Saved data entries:

_ _ _

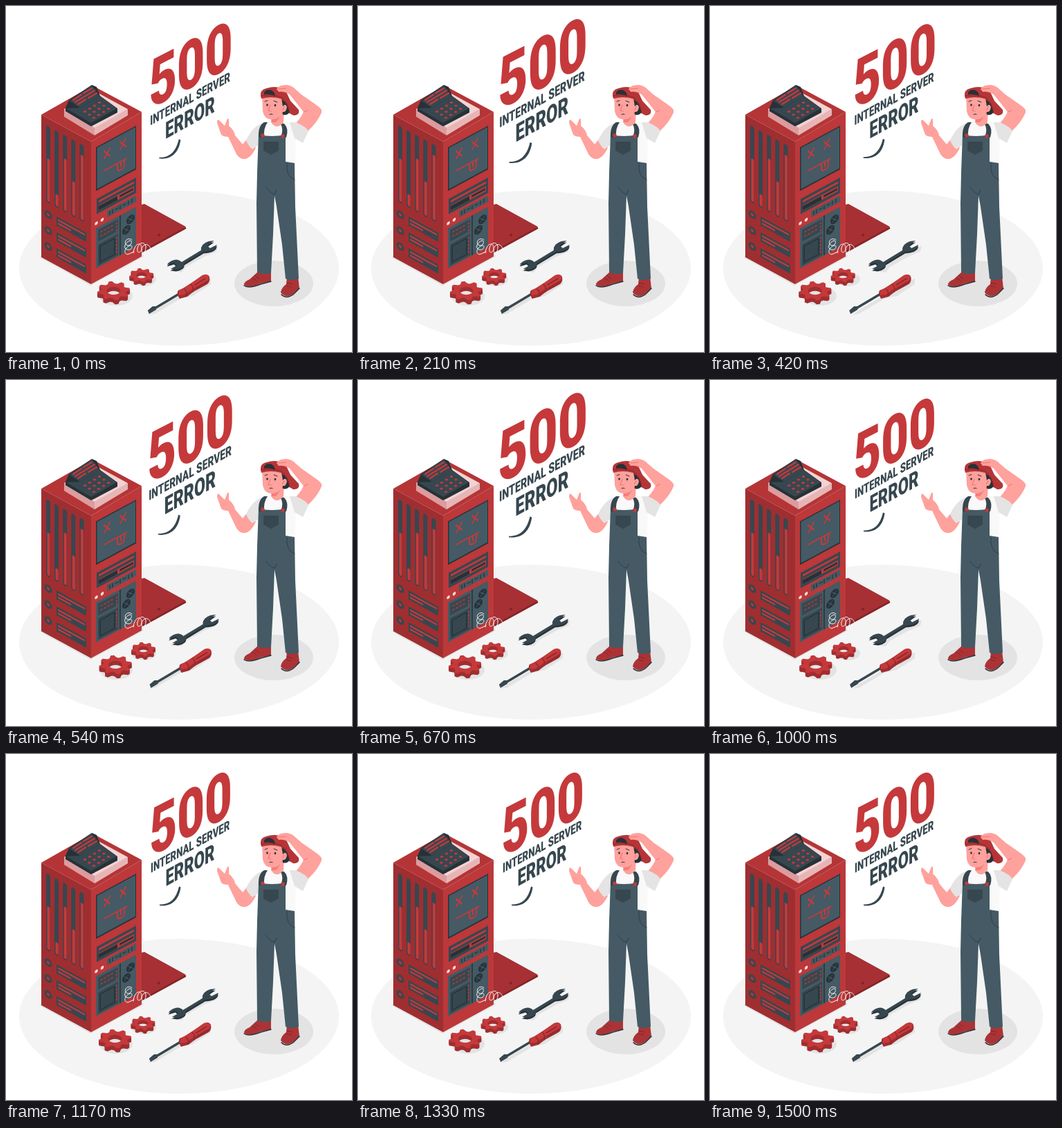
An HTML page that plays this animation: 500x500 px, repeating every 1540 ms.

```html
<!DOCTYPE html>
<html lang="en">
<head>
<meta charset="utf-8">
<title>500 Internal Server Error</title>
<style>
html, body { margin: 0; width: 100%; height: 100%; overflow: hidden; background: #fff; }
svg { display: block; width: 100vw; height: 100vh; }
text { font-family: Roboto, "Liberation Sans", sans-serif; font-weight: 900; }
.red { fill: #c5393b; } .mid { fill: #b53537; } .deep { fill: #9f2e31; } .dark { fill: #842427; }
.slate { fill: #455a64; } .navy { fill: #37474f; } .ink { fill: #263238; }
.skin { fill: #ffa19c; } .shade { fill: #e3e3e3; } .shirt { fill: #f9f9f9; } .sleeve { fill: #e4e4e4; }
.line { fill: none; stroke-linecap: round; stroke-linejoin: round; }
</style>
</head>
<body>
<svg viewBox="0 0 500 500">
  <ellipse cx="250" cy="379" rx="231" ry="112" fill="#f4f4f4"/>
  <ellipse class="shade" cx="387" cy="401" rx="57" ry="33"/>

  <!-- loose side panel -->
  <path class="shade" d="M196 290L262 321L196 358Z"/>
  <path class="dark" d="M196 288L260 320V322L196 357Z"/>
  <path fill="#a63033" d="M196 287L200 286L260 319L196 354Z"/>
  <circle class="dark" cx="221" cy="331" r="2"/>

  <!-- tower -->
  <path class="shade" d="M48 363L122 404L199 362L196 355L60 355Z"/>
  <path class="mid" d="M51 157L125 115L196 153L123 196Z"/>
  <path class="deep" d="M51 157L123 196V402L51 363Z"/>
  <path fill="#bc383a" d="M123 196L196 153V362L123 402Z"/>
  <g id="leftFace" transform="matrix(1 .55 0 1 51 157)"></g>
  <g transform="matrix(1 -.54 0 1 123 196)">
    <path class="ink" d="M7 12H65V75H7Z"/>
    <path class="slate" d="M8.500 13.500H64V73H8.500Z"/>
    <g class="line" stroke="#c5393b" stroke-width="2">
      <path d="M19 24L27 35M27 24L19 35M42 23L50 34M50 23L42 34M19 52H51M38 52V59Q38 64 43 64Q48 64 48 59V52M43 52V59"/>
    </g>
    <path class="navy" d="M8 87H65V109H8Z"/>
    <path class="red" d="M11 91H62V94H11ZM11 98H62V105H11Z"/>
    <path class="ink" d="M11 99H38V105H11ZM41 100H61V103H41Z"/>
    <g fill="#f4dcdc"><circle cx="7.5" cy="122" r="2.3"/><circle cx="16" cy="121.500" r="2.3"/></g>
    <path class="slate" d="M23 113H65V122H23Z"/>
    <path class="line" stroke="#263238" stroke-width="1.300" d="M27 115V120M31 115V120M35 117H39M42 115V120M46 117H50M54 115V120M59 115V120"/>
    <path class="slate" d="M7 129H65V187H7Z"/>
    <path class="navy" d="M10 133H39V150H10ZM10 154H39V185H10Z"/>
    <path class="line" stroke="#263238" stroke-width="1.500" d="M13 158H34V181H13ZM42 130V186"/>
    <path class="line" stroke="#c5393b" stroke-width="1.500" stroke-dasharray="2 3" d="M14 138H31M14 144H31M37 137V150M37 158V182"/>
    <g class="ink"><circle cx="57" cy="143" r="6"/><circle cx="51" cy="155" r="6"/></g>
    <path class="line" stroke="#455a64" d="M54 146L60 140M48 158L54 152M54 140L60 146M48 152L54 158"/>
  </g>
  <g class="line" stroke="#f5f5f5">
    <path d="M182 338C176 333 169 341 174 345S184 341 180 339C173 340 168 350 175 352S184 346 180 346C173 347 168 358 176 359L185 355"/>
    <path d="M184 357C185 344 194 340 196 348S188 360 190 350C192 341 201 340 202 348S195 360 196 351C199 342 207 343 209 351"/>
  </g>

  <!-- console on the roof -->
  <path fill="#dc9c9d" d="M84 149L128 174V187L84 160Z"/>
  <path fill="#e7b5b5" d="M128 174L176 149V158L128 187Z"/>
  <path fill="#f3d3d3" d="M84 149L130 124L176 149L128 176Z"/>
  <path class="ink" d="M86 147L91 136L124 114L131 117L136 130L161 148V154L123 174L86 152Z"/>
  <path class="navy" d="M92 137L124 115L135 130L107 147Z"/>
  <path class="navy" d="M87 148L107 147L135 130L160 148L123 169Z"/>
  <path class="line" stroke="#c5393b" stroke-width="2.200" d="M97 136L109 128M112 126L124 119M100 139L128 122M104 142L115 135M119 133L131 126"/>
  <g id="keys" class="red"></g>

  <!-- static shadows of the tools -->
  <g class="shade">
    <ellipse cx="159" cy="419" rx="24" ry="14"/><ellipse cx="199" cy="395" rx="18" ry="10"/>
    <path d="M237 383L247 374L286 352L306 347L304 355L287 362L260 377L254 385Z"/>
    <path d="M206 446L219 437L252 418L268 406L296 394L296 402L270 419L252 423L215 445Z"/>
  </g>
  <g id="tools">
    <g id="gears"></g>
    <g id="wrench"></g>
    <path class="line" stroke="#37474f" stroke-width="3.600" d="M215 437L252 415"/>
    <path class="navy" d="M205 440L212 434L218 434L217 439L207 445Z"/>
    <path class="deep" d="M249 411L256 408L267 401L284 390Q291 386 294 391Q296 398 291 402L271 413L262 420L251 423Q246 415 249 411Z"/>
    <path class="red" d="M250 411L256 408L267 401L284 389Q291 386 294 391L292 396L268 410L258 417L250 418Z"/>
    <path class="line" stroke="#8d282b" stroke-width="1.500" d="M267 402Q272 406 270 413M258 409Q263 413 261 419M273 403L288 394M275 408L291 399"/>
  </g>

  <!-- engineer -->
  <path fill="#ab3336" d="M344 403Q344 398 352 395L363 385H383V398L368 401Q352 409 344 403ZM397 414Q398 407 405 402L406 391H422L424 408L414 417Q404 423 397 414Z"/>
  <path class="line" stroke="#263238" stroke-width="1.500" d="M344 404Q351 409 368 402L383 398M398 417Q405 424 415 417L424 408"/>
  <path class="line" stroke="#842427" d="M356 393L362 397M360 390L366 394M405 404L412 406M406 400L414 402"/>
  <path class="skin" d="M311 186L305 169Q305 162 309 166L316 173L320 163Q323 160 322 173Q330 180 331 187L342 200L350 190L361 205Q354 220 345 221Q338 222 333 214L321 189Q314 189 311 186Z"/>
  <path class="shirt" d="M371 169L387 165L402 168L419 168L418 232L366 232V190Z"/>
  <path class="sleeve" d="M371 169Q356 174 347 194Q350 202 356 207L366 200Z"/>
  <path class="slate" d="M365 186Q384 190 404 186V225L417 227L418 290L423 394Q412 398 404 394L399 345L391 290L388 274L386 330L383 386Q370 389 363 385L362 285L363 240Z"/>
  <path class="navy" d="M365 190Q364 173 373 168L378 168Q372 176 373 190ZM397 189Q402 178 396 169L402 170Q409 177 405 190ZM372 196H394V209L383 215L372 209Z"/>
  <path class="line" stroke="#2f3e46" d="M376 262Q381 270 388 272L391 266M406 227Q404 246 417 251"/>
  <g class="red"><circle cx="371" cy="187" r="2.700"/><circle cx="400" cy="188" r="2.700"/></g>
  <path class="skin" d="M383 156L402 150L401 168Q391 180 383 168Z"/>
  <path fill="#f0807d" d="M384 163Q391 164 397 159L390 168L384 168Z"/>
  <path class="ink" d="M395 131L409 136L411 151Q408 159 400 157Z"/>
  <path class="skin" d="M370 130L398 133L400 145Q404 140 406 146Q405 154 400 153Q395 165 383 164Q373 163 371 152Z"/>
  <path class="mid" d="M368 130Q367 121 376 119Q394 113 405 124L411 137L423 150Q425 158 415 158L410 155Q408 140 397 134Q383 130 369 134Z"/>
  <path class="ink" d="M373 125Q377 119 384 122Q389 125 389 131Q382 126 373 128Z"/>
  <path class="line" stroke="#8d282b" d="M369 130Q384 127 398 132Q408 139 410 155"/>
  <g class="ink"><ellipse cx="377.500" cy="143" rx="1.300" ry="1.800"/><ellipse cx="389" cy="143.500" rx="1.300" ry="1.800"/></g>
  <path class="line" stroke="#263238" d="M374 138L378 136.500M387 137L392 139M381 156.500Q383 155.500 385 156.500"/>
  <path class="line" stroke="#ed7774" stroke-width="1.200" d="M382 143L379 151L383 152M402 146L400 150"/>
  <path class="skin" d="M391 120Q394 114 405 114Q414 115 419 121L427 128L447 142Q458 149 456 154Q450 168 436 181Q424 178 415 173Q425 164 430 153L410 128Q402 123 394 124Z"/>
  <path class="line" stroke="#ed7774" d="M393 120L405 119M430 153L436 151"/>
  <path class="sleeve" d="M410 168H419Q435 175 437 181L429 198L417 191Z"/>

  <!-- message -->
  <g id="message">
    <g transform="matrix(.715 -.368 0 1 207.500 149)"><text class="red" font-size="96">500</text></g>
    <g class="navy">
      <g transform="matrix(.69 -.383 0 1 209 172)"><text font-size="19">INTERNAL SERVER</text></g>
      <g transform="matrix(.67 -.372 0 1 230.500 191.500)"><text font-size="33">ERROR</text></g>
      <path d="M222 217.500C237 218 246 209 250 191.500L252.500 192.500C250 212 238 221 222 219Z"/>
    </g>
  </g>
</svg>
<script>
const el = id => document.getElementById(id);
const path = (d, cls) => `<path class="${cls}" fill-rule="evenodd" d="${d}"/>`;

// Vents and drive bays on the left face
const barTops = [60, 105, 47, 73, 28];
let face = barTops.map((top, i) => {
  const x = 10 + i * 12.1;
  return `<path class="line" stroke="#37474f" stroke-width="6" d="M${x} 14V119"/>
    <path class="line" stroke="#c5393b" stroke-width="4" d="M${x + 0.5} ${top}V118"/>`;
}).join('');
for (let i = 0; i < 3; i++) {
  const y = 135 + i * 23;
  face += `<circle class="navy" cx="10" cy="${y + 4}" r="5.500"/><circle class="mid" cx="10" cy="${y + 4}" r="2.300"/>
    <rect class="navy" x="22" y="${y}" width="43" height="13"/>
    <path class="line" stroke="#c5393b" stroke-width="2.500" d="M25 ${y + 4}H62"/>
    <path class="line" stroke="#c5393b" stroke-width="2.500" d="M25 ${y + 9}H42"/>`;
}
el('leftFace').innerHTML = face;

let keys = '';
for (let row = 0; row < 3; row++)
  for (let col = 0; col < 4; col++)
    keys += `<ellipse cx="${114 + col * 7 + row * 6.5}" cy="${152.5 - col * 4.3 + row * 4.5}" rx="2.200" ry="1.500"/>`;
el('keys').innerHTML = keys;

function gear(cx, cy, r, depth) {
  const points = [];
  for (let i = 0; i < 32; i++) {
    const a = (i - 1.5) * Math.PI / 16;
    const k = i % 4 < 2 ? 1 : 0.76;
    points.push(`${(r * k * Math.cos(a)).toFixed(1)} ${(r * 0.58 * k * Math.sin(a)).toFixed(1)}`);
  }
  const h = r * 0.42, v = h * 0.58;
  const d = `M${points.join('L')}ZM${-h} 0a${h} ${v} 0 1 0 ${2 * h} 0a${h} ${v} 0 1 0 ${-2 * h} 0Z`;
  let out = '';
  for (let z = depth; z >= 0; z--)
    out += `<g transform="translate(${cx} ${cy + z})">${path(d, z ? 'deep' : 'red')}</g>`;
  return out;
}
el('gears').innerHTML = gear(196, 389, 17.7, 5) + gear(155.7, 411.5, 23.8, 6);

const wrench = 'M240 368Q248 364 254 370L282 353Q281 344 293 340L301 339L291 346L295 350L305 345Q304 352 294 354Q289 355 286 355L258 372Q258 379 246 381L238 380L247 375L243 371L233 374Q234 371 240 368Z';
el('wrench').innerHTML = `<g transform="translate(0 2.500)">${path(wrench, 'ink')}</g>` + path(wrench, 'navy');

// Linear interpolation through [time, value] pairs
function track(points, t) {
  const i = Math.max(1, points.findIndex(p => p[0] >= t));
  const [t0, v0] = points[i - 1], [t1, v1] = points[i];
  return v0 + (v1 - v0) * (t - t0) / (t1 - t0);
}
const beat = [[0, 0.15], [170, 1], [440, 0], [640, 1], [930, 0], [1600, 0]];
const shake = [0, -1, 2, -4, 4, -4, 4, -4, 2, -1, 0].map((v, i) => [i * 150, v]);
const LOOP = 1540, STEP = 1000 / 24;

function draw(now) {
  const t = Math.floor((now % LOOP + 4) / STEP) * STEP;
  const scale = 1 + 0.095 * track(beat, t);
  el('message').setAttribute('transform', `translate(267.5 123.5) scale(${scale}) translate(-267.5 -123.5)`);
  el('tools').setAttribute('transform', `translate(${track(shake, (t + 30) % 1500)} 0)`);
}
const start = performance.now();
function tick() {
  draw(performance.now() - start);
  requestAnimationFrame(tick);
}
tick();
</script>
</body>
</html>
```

_ _ _

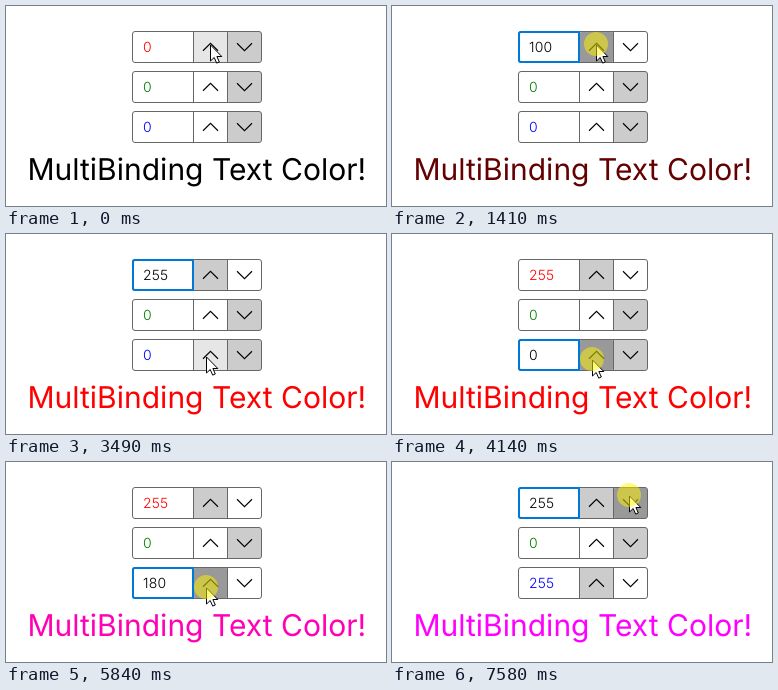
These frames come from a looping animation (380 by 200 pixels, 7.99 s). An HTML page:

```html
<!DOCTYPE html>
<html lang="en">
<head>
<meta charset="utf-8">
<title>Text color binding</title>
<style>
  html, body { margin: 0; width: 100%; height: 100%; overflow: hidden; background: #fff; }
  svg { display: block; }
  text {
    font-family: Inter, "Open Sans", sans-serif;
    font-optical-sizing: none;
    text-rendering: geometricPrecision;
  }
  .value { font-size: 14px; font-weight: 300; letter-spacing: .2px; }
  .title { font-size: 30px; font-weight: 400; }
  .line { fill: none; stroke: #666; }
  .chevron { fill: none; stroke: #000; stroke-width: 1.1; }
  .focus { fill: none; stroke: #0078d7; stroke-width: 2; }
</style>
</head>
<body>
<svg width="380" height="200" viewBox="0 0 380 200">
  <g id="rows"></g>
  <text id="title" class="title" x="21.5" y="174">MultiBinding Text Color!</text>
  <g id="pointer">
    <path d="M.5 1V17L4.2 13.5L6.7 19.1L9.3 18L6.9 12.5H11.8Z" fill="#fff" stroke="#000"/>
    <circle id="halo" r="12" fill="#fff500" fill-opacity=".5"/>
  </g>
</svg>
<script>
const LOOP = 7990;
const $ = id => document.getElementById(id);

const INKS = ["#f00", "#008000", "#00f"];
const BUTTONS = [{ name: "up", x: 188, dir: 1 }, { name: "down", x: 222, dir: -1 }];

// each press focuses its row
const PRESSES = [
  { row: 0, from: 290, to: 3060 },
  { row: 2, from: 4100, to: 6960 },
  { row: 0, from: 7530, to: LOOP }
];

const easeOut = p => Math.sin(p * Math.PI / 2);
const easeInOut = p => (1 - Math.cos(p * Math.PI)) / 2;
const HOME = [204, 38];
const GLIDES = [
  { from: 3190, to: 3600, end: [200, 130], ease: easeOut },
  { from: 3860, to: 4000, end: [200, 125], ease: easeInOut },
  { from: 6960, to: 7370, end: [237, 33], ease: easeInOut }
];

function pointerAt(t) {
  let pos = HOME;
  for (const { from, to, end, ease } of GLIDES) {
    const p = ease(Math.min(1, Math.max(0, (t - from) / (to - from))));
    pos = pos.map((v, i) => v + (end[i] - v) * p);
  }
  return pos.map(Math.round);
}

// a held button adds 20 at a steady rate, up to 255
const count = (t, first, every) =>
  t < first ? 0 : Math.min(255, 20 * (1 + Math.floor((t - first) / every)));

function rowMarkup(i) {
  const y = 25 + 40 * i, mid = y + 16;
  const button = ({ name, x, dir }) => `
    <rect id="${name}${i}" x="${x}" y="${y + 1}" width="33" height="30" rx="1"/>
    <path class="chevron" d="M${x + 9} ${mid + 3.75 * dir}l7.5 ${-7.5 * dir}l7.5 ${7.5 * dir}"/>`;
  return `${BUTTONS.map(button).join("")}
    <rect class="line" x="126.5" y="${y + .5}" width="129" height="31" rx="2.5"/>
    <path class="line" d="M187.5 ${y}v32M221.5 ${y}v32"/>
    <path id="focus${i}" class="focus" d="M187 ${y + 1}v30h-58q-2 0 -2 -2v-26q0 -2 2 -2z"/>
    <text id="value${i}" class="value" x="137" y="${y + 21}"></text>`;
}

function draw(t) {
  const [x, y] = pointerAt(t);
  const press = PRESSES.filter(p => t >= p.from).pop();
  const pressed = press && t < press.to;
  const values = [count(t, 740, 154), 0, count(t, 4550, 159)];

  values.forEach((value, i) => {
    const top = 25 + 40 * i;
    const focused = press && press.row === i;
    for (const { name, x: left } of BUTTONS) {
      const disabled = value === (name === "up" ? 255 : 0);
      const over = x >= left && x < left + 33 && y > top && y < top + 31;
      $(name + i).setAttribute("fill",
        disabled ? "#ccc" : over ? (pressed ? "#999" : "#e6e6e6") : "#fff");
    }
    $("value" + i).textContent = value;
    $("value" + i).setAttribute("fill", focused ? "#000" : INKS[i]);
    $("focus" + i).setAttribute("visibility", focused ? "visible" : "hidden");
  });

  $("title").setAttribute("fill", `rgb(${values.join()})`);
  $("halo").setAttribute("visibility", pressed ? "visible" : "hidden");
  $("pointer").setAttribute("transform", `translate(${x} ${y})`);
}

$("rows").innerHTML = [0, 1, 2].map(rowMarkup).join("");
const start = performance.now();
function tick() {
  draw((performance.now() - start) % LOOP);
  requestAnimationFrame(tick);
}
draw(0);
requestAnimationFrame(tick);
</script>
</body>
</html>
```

_ _ _

INSTRUCTIONS TO FOLLOW: Check how many lines in the entries contain "serif", and reply with that number alone.

TASK ANSWER: 2